Back in the mangroves and another lifer straight off the pier, a Dusky Warbler! In fact the area where the pier hit the mangroves was crammed with birds, including Pied Fantails, a very vocal Oriental Magpie Robin, Green Herons and Little Egrets. A quick walk and we were at the hide inside the mangroves where the wetlands held roosting flocks of shorebirds of various kinds; Common Redshanks, Marsh Sandpipers, Black-tailed Godwits, Pacific Golden Plovers, Common Greenshanks and Grey Herons.  One final bird here was heard in the hide but not seen until I stepped outside; the Mangrove Gerygone. Also known as the Flyeater, this tiny bird is the only representative of the Australasian warbler family found in mainland Asia, and very similar to my own Grey Warblers in New Zealand, even their songs.

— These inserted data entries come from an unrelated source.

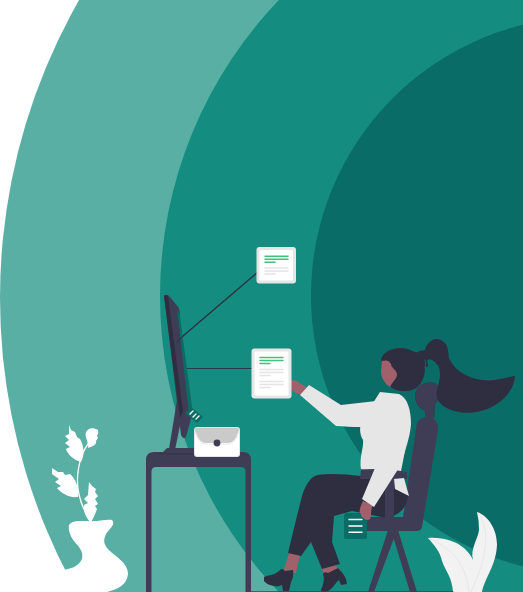
<!DOCTYPE html>
<html lang="en">
<head>
<meta charset="utf-8">
<title>Working at a desk</title>
<style>
:root {
  --mint: #5aafa4;
  --teal: #148c7f;
  --deep: #0a6c67;
  --ink: #2f2e41;
  --slate: #3f3d56;
  --skin: #a0616a;
  --cloth: #e6e6e6;
  --paper: #ffffff;
  --rule: #e4e4e6;
  --green: #3cc47c;
}
html, body { margin: 0; background: var(--paper); overflow: hidden; }
.scene { display: block; width: 523px; height: 592px; }
.mint { fill: var(--mint); }
.teal { fill: var(--teal); }
.deep { fill: var(--deep); }
.ink { fill: var(--ink); }
.slate { fill: var(--slate); }
.skin { fill: var(--skin); }
.cloth { fill: var(--cloth); }
.paper { fill: var(--paper); }
.line { fill: none; stroke-linecap: round; }
.wire { stroke: var(--ink); }
.text-green { stroke: var(--green); stroke-width: 1.5; }
.text-grey { stroke: var(--rule); stroke-width: 1.5; }
.text-white { stroke: var(--paper); stroke-width: 1.4; }
.vein { stroke: #dfe5e4; stroke-width: 0.8; }
</style>
</head>
<body>
<svg class="scene" viewBox="0 0 523 592" role="img" aria-label="Woman seated at a desk placing document cards linked to a monitor">
  <g id="backdrop">
    <circle class="mint" cx="601" cy="298" r="601"/>
    <circle class="teal" cx="588" cy="296" r="428"/>
    <circle class="deep" cx="590" cy="295.5" r="279"/>
  </g>

  <g id="vase-plant">
    <path class="line" stroke="#fff" stroke-width="1.3" d="M91 522C80 505 76 487 78 472C80 456 85 447 93 437"/>
    <path class="paper" d="M98 430C90 425 84 431 86 437C87 442 89 444 88 448C94 446 97 444 96 441L98 438L97 436Q99 433 98 430Z"/>
    <path class="paper" d="M69 425L71 430L75 432L77 437L80 439C84 446 85 455 81 462C74 460 68 455 66 449L70 447L65 443L69 440L65 436L69 434Z"/>
    <path class="paper" d="M52 468L58 472L63 472L65 475L70 474C76 479 79 488 78 497C70 498 62 494 57 488L61 486L55 482L59 479L52 474Z"/>
    <path class="paper" d="M89 482L92 486L96 489L95 492L98 496L95 499L98 504L95 506L97 509C95 515 93 518 91 523C86 518 83 511 84 505L88 503L84 499L88 495Z"/>
    <path class="paper" d="M69 525C72 520 80 521 88 521C97 522 105 519 112 520C115 523 112 527 109 530C103 537 103 543 107 548C115 557 128 562 128 574C127 585 118 589 107 592H60V570C70 570 79 566 82 559C84 551 78 546 74 541C70 536 68 529 69 525Z"/>
  </g>

  <g id="connections">
    <path class="line wire" stroke-width="1.3" d="M176 342L258 272"/>
    <path class="line wire" stroke-width="0.9" d="M183 368.500H253"/>
  </g>

  <g id="monitor">
    <path class="slate" d="M177 400L185 401L175 450L169 449Z"/>
    <path class="deep" d="M176 306L179 309L192 407L186 420Z"/>
    <path class="slate" d="M164 296Q167 293 170 297L179 308L180 316L177 309L189 414L192 409V415L186 437Q183 440 181 435Z"/>
    <path class="ink" d="M164 296Q166 294 168 296L183 411L180 418Z"/>
    <path class="line wire" stroke-width="1" d="M177 342L183 336"/>
    <path class="slate" d="M162 453L167 448H197V454H162Z"/>
    <path class="deep" d="M191 407L203 417L197 423L185 413Z"/>
    <path class="line text-white" d="M193 411L190 414M196 414L193 417M199 416L196 419"/>
  </g>

  <g id="desk">
    <path class="slate" d="M146 592V460Q146 452 154 452H243Q251 452 251 460V592H245.500V471Q245 467 241 467H156Q152 467 151.500 471V592Z"/>
    <path class="line wire" stroke-width="0.8" d="M160 454H196"/>
  </g>

  <g id="envelope">
    <rect class="cloth" x="194" y="427" width="46" height="30" rx="3"/>
    <rect x="195" y="428" width="44" height="28" rx="2" class="paper"/>
    <path fill="#c9cac9" d="M195 429Q195 428 197 428H237Q239 428 239 430C236 438 234 443 228 443H206C200 443 198 438 195 431Z"/>
    <path class="line" stroke="#e3e4e4" stroke-width="0.8" d="M195 432C198 439 200 444 206 444H228C234 444 236 439 239 432"/>
    <circle class="slate" cx="217" cy="443" r="3.400"/>
  </g>

  <g id="upper-card">
    <rect class="cloth" x="256.500" y="247" width="39.500" height="36.500" rx="3"/>
    <rect class="paper" x="259.500" y="250" width="33.500" height="30.500" rx="1"/>
    <path class="line text-green" d="M265 256.300H288M265 259.300H288M265 262.300H275"/>
    <path class="line text-grey" d="M265 268H288M265 271H288M265 274H275"/>
  </g>

  <g id="chair-back">
    <path class="ink" d="M417 389C421 383 430 381 436 384C441 388 440 398 435 405L434 418H426L425 411C416 407 413 397 417 389Z"/>
    <path class="slate" d="M417 389C421 383 430 381 436 384C441 388 440 398 435 405L434 418H426L425 411C416 407 413 397 417 389Z"/>
    <path class="slate" d="M417 423Q420 417 427 417Q439 418 438 430L422 527Q421 531 417 531H365V517H403Z"/>
    <path class="slate" d="M388 530H397L374 592H368ZM391 530H398L417 592H410Z"/>
  </g>

  <g id="woman">
    <g id="legs">
      <path class="skin" d="M289 553L300 555L296 573L283 572ZM321 567L333 563L341 571L325 577Z"/>
      <path class="ink" d="M264 577C269 575 275 575 279 571Q282 567 285 571L293 570Q294 577 291 582L289 591H283L282 585C276 588 267 585 264 581Z"/>
      <path class="ink" d="M321 590C323 585 325 580 323 574Q324 571 328 573L338 568Q344 574 346 579L347 584L341 585L339 580C334 584 332 591 325 592Q321 592 321 590Z"/>
      <path class="ink" d="M361 476C345 474 329 473 318 475C309 477 305 487 302 496L295 524L288 553L301 556L311 542L322 569L340 564L332 542L334 516L352 511L386 518C399 516 408 507 408 494L403 480Z"/>
    </g>
    <g id="reaching-arm">
      <path class="skin" d="M308 388C302 385 298 380 291 380V389C295 394 301 394 304 396Z"/>
      <path class="cloth" d="M309 385L341 405L385 400L387 425C371 428 352 427 336 426L300 395Z"/>
    </g>
    <path class="cloth" d="M380 392L399 394C408 398 411 411 411 424C410 439 405 448 403 461L401 471L361 469C359 458 364 447 363 440C359 433 360 427 361 423L373 403Z"/>
    <path class="slate" d="M361 470Q383 467 407 472V479H394V518H385V479H360Z"/>
    <g id="resting-arm">
      <path class="skin" d="M363 501L373 505C370 510 372 515 370 519Q366 522 361 518C358 513 360 507 363 501Z"/>
      <path class="cloth" d="M391 421L408 437L402 463L374 507L362 499L375 468L388 449Z"/>
      <path class="cloth" d="M394 479L404 478L409 496L395 489Z"/>
    </g>
    <g id="head">
      <path class="ink" d="M381 359C384 350 397 346 408 349C413 351 416 353 418 352C420 350 423 351 425 350C427 342 434 337 441 340C449 344 448 352 449 358C454 370 467 378 482 380C496 382 506 377 515 376C514 390 504 401 490 408C473 416 449 414 439 402C433 394 440 385 440 374Q440 364 432 360Q428 358 427 361Q430 367 425 367C425 379 420 390 407 391C397 392 389 388 388 382Z"/>
      <path class="skin" d="M382 361C386 360 389 360 391 364C391 368 396 369 397 374C397 379 392 382 390 387C384 383 381 377 381 371Z"/>
      <path class="line" stroke="#0a6c67" stroke-width="1" d="M425 360Q427 364 425 368"/>
    </g>
  </g>

  <g id="lower-card">
    <rect class="cloth" x="251.500" y="348.500" width="40" height="50" rx="3"/>
    <rect class="paper" x="254.500" y="351.500" width="34" height="44" rx="1"/>
    <path class="line text-green" d="M260 357.500H283M260 360.500H283M260 363.500H270"/>
    <path class="line text-grey" d="M260 369.500H283M260 372.500H283M260 375.500H270M260 381.500H283M260 384.500H283M260 387.500H270"/>
  </g>

  <g id="held-note">
    <rect class="deep" x="344" y="513" width="23" height="26" rx="2"/>
    <path class="line text-white" d="M349 519.500H362M349 526H362M349 532.300H362"/>
    <path class="skin" d="M360 511Q366 508 371 512Q371 518 367 520Q361 519 360 511Z"/>
  </g>

  <g id="leaves" fill="#f2f2f2">
    <path d="M477 512C489 516 497 530 497 545C496 566 485 577 482 592H453C452 577 446 572 442 561C440 551 434 545 428 538C441 537 455 540 465 549Q471 555 473 560C470 549 478 539 479 530Q479 520 477 512Z"/>
    <path class="line vein" d="M479 514C490 530 488 556 471 592M430 539C452 549 466 563 469 592"/>
  </g>
  <path class="line" stroke="#3f3d56" stroke-width="0.8" d="M251 591.600H453"/>
</svg>
</body>
</html>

The final location of the long day was the nearby fishponds of Muang Boran. Set amongst industrial and residential areas near a busy road, these fishponds are a grassy oasis in the city. Straight off the bat we found a Little Grebe and a small flock of distant Cotton Pygmy-geese! Soon afterwards we flushed a Grey-headed Lapwing, one of many we saw there. Birds came thick and fast as we slowly moved along the rail through the ponds, a Stejneger’s Stonechat landing in a nearby bush, a Bronze-winged Jacana running across the grassy waters at speed, a Yellow Bittern flying past. More Plain Prinias, Little Cormorants, Little and Great Egrets, along with an Intermediate Egret. A target bird was next, the Pheasant-tailed Jacana, which was sadly not in breeding plumage but was still attractive. Then, among tall grasses, a flock of Bayan Weavers, the first representative of this family I had seen in 8 years.

Cotton Pygmy goose

A Cotton Pygmy Goose was a nice find

Further in and the birds kept coming. Magnificent Purple Herons and perhaps the rather mundane Common Moorhens. The site is famous for warblers, and we located but could not see an Oriental Reed Warbler, but had better luck with the Striated Grassbird and the Yellow-bellied Prinia. Also nice was the Common Kingfisher, a bird I never have much luck with in the UK. Rails are also something of a speciality here and White-browed Crakes were easy to see. Peter got very excited by an Oriental Darter, a bird he said was pretty mega, and one that meant I had seen every member of that particular family. The best pretty much waited till last, a stunning Long-tailed Shrike, an elegant Black Bittern and best of all a male Greater Painted Snipe. This family has been something of a nemesis for me, so it was nice to finally see it!

painted snipe

Male Greater Painted Snipe (By Peter Ericsson)

Muang Boran is apparently considered poorly by some guides, but I have to say I thought it was the highlight of the trip for me (Peter, I should point out, doesn’t think that at all). It’s actually a surprisingly nice location and one you can ge a lot of great birds that are hard to get elsewhere in Thailand. And it is an easy visit from central Bangkok. If you have some time to kill, or better yet a tour of Thailand planned, be sure to include it! And if you are going to Thailand and need a bird guide be sure to look Peter up! He was excellent company and knows his stuff.

Written by Duncan
Duncan Wright is a Wellington-based ornithologist working on the evolution of New Zealand's birds. He's previously poked albatrosses with sticks in Hawaii, provided target practice for gulls in California, chased monkeys up and down hills Uganda, wrestled sharks in the Bahamas and played God with grasshopper genetics in Namibia. He came into studying birds rather later in life, and could quit any time he wants to.